The Philadelphia Commission on Human Relations will not accept a complaint if the same complaint was filed with the PHRC.
Back pay, compensatory damages and punitive damages (limited to $2,000 per violation) are available under the Philadelphia Fair Practices Ordinance, however, the Ordinance does not expressly provide for a jury trial.
The Washington DC Human Rights Act
The DC Human Rights Act protects employees from age discrimination in the workplace by employers, employment agencies or labor organizations in the District of Columbia, if the employee is 18 years or older.
An employee or job applicant who has suffered discrimination must elect to bring his or her claim to the DC Office of Human Rights within one year of the violation or may file a lawsuit within one year of the violation. If the employee files with the DC Office of Human Rights, the employee will not be able to bring a lawsuit. Instead, a mediation between the parties will be scheduled before any investigation is conducted. The DC Office of Human Rights must complete its investigation within 120 days of the filing of the Complaint. If the Office finds probable cause of a violation, then a hearing is scheduled before three commissioners. The commissioners may order reinstatement, back pay, front pay, compensatory damages and award attorney’s fees and costs. The commissioners’ findings may be appealed to the District of Columbia Court of Appeals.
The same relief available in the administrative hearing is available if a private lawsuit is filed instead.
In the next article, we will look at equal pay in the workplace.

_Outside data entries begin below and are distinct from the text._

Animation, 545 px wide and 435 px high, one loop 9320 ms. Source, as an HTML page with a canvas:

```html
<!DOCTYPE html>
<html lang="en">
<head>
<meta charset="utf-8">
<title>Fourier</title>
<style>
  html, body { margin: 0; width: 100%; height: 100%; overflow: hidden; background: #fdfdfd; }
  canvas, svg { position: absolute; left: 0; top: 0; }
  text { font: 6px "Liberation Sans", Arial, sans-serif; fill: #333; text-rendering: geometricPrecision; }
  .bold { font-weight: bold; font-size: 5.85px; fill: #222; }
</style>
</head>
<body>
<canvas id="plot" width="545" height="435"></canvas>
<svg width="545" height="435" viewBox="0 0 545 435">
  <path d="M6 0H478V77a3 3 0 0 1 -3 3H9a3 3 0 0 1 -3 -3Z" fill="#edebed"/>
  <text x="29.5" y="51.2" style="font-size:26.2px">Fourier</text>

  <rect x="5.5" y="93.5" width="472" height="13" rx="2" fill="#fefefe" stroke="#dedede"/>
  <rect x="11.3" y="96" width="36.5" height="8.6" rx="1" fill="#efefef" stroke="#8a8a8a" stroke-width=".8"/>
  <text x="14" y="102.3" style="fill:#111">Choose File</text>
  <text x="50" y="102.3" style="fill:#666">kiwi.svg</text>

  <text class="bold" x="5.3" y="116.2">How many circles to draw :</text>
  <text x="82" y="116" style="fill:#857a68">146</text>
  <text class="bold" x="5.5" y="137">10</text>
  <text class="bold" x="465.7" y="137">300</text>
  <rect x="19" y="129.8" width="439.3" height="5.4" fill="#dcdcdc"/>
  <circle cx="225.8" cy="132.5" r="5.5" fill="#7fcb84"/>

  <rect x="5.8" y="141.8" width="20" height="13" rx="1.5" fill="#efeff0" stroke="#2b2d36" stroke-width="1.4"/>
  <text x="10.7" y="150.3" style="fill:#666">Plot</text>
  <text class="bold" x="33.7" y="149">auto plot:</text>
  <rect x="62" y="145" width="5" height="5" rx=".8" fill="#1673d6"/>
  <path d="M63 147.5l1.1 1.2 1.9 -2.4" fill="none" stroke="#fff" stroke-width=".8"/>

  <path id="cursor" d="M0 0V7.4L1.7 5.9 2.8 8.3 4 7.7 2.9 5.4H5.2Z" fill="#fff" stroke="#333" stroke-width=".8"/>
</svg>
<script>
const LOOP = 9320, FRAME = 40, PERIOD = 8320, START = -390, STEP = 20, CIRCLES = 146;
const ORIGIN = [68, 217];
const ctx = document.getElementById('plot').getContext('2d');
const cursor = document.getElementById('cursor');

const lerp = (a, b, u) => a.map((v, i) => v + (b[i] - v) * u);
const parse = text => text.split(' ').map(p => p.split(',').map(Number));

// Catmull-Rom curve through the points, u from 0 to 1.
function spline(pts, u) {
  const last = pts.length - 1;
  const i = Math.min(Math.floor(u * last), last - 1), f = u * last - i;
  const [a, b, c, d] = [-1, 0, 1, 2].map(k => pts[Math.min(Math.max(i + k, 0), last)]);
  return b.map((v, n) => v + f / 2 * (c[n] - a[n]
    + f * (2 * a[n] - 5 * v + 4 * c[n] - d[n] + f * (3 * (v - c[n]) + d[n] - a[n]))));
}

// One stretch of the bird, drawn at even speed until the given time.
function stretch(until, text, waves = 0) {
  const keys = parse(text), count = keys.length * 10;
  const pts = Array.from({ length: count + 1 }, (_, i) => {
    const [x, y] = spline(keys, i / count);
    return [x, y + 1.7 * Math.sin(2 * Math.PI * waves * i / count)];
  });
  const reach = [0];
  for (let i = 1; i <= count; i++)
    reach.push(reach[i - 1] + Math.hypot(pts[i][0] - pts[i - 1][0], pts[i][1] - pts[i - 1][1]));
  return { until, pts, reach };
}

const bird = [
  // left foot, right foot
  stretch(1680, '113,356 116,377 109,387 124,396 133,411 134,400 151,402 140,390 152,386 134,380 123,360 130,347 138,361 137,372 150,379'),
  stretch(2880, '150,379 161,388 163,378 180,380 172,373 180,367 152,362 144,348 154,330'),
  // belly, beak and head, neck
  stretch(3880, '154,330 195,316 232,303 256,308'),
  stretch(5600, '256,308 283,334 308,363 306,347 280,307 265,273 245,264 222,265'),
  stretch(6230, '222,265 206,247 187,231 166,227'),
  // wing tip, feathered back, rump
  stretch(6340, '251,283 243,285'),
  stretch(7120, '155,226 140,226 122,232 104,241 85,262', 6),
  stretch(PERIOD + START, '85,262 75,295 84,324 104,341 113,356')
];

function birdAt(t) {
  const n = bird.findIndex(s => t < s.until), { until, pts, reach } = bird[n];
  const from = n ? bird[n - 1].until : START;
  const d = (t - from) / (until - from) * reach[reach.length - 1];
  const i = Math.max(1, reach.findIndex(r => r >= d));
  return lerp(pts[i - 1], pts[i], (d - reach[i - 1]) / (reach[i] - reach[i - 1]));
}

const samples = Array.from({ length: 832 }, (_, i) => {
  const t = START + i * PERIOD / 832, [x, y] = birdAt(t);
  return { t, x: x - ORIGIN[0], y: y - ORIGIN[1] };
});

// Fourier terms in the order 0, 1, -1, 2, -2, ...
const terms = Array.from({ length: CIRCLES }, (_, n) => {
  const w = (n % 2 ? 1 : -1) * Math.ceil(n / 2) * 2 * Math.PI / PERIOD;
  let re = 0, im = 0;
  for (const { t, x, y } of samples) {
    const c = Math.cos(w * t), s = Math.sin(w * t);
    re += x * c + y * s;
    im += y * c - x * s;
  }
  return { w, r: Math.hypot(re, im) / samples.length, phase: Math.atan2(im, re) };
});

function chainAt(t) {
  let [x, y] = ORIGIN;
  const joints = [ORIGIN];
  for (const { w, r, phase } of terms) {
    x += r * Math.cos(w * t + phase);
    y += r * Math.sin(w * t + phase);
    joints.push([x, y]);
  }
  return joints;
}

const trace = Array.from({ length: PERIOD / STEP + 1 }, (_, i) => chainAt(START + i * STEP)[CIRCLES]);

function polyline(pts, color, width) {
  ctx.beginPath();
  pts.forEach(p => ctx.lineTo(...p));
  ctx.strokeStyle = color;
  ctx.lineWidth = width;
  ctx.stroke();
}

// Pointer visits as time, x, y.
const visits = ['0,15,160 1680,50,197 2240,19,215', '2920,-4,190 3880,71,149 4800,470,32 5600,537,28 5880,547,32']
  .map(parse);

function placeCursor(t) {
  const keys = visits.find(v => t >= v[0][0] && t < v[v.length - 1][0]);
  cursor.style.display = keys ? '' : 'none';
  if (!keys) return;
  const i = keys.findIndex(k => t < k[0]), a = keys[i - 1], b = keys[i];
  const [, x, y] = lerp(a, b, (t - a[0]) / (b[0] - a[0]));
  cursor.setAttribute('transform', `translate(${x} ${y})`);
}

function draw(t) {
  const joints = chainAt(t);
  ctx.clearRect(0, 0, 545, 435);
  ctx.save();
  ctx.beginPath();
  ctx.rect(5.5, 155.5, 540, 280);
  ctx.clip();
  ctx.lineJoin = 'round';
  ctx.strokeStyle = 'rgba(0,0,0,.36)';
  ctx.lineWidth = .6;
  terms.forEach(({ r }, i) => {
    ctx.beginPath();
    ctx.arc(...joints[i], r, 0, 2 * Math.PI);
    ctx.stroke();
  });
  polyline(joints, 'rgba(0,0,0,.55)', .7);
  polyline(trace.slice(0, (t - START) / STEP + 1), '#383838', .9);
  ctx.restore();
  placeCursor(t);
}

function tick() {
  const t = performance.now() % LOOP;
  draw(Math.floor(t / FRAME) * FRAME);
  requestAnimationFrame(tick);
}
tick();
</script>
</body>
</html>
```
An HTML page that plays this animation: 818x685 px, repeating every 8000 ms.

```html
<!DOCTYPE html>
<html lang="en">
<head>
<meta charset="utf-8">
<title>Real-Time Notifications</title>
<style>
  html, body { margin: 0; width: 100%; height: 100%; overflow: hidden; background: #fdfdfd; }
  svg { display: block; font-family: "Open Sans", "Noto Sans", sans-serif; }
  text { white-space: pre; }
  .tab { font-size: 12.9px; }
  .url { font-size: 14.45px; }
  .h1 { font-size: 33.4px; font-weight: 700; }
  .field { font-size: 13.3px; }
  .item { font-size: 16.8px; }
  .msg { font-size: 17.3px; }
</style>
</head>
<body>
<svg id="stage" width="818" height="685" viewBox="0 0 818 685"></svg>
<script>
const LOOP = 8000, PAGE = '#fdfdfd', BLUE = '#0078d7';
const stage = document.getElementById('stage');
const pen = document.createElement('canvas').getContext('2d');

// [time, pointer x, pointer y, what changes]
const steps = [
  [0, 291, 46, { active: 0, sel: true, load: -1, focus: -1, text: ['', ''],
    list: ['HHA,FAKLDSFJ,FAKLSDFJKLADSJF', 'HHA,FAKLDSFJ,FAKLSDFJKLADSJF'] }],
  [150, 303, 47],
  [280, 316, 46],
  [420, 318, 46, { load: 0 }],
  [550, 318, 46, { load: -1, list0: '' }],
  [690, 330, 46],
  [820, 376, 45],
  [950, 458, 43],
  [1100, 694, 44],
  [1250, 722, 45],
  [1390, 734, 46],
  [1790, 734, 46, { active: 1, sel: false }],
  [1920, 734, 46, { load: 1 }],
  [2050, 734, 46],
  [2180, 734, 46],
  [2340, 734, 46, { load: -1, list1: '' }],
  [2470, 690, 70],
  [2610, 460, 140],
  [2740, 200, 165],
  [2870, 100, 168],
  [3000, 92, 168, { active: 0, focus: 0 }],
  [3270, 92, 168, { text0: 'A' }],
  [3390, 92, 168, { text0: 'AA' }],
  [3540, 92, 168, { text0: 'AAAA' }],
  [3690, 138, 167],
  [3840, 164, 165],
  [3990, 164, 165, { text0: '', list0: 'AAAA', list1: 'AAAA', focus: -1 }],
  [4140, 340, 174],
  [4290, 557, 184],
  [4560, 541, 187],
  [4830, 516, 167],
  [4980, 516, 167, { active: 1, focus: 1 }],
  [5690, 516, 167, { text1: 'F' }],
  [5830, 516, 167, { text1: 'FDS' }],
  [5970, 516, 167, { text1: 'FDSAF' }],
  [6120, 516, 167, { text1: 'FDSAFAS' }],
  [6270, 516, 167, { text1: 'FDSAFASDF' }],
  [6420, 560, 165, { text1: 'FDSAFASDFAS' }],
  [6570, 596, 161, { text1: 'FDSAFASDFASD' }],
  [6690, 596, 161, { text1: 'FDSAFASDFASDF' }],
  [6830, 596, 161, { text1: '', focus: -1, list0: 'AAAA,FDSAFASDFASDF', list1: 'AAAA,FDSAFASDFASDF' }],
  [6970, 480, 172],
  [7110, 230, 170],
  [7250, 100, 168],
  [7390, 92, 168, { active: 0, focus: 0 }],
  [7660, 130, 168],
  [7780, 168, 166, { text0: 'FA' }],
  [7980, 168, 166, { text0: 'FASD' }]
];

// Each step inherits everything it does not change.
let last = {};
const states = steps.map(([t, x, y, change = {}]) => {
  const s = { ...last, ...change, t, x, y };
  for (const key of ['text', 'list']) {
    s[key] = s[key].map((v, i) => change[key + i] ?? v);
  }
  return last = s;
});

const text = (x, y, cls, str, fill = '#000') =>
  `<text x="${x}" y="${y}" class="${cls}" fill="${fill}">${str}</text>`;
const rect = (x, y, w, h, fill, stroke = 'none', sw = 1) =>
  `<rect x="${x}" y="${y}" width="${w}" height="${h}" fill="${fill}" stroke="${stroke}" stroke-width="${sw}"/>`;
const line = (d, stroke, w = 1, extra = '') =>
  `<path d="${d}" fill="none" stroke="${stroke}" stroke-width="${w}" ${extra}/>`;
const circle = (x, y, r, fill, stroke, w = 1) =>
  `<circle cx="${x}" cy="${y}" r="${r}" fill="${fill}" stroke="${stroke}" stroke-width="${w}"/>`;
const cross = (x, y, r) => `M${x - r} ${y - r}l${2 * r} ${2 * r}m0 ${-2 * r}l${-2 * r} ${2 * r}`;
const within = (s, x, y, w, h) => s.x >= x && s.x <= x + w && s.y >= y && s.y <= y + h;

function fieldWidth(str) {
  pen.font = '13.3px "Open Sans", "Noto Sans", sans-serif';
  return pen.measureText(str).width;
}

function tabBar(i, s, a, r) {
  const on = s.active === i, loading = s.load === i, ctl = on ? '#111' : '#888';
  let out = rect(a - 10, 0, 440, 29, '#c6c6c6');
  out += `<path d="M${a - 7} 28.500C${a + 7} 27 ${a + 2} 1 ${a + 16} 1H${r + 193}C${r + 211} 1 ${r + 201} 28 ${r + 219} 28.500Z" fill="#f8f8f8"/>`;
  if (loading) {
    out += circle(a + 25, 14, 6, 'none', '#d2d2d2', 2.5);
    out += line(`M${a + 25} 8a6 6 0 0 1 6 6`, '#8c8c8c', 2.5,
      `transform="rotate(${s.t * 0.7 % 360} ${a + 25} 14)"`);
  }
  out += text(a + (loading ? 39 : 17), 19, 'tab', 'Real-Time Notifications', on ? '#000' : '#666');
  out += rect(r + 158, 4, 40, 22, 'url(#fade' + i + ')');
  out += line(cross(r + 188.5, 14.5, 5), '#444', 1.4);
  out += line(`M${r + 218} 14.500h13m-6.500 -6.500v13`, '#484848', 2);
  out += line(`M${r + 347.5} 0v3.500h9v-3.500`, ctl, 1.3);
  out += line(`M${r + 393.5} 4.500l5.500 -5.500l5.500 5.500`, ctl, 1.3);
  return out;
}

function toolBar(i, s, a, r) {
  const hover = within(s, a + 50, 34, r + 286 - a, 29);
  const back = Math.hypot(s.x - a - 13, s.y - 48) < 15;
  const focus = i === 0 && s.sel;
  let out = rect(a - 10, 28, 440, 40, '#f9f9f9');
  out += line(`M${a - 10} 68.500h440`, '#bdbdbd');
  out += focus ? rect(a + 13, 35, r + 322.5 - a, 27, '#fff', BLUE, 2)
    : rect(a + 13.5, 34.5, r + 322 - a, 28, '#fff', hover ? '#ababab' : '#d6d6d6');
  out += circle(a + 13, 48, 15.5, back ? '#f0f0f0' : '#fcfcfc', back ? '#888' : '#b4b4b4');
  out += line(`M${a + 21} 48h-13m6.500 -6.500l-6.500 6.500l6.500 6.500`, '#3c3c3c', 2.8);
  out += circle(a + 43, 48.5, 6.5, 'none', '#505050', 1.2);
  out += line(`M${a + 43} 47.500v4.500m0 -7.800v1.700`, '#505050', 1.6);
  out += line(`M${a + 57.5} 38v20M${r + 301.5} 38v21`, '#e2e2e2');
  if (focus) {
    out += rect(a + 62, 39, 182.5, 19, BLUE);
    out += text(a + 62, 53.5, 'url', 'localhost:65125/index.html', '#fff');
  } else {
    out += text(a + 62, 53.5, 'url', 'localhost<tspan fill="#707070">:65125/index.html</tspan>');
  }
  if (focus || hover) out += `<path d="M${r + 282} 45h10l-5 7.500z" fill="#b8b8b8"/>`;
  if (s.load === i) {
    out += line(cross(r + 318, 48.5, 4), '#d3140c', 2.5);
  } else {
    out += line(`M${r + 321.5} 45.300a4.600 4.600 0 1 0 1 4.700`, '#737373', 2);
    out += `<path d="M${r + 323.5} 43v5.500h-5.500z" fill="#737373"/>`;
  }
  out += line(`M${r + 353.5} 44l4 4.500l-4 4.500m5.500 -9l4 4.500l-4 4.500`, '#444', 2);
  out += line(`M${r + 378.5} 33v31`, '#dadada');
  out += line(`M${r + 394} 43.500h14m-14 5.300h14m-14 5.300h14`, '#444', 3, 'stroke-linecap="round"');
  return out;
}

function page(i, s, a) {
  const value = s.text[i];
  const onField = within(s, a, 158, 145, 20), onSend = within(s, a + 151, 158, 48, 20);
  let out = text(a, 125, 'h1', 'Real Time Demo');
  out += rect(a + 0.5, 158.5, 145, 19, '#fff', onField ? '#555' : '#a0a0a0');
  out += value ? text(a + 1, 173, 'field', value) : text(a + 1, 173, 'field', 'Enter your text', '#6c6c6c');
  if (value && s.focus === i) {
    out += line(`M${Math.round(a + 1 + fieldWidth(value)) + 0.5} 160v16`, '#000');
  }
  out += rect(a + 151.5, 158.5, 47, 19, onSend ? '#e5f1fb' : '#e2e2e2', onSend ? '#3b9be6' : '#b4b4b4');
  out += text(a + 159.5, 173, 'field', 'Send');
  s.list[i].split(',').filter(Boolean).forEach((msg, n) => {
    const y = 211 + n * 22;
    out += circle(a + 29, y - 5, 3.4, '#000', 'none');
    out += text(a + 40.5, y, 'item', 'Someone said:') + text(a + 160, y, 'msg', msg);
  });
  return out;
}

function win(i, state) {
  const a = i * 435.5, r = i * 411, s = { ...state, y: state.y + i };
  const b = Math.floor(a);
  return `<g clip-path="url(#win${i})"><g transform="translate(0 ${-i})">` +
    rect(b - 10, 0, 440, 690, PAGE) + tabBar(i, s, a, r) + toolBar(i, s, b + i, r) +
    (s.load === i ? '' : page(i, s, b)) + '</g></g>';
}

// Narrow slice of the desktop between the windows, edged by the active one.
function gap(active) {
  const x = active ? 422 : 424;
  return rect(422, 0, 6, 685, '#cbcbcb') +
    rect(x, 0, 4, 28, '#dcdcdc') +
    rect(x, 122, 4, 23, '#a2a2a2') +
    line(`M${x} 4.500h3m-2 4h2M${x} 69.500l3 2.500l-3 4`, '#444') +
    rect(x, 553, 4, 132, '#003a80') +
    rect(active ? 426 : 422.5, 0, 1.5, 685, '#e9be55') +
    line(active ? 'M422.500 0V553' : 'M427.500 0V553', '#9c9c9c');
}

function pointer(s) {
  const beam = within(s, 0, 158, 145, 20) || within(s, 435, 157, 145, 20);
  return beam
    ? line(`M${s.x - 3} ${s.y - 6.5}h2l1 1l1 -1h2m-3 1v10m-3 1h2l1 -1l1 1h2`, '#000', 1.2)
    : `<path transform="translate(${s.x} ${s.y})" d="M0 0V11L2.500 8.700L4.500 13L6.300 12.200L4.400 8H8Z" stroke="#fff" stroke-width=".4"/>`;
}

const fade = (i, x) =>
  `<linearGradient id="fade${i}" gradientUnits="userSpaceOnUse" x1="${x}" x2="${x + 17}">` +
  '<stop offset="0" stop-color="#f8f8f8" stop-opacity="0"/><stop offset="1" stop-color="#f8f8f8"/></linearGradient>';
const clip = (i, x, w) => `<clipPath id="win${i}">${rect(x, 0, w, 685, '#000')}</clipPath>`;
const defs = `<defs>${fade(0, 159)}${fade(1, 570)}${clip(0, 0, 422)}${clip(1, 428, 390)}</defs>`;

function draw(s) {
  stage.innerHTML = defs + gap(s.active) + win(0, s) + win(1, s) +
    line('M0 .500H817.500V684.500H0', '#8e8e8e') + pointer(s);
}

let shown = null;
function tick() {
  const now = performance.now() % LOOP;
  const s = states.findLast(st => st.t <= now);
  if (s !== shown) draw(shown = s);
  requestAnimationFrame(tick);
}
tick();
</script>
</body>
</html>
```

If you have any questions or would like to speak to an attorney regarding a claim based on any of the subjects discussed above, contact Klaproth Law PLLC for a free consultation.
Klaproth Law PLLC handles most employment discrimination cases on a contingency fee basis, which means we don’t get paid, unless you recover.
This article is solely for educational and informational purposes and should not be construed as legal advice, nor should it be construed as a substitute for advice of counsel. The article is also written as a broad overview of the law and is not an exhaustive examination of any of the topics addressed. Klaproth Law PLLC recommends that all readers seek specific advice from Klaproth Law PLLC about their particular legal issues.
 That time period is extended to 300 days in Pennsylvania, but claims under the Pennsylvania Human Relations Act must still be brought within 180 days of the discriminatory conduct.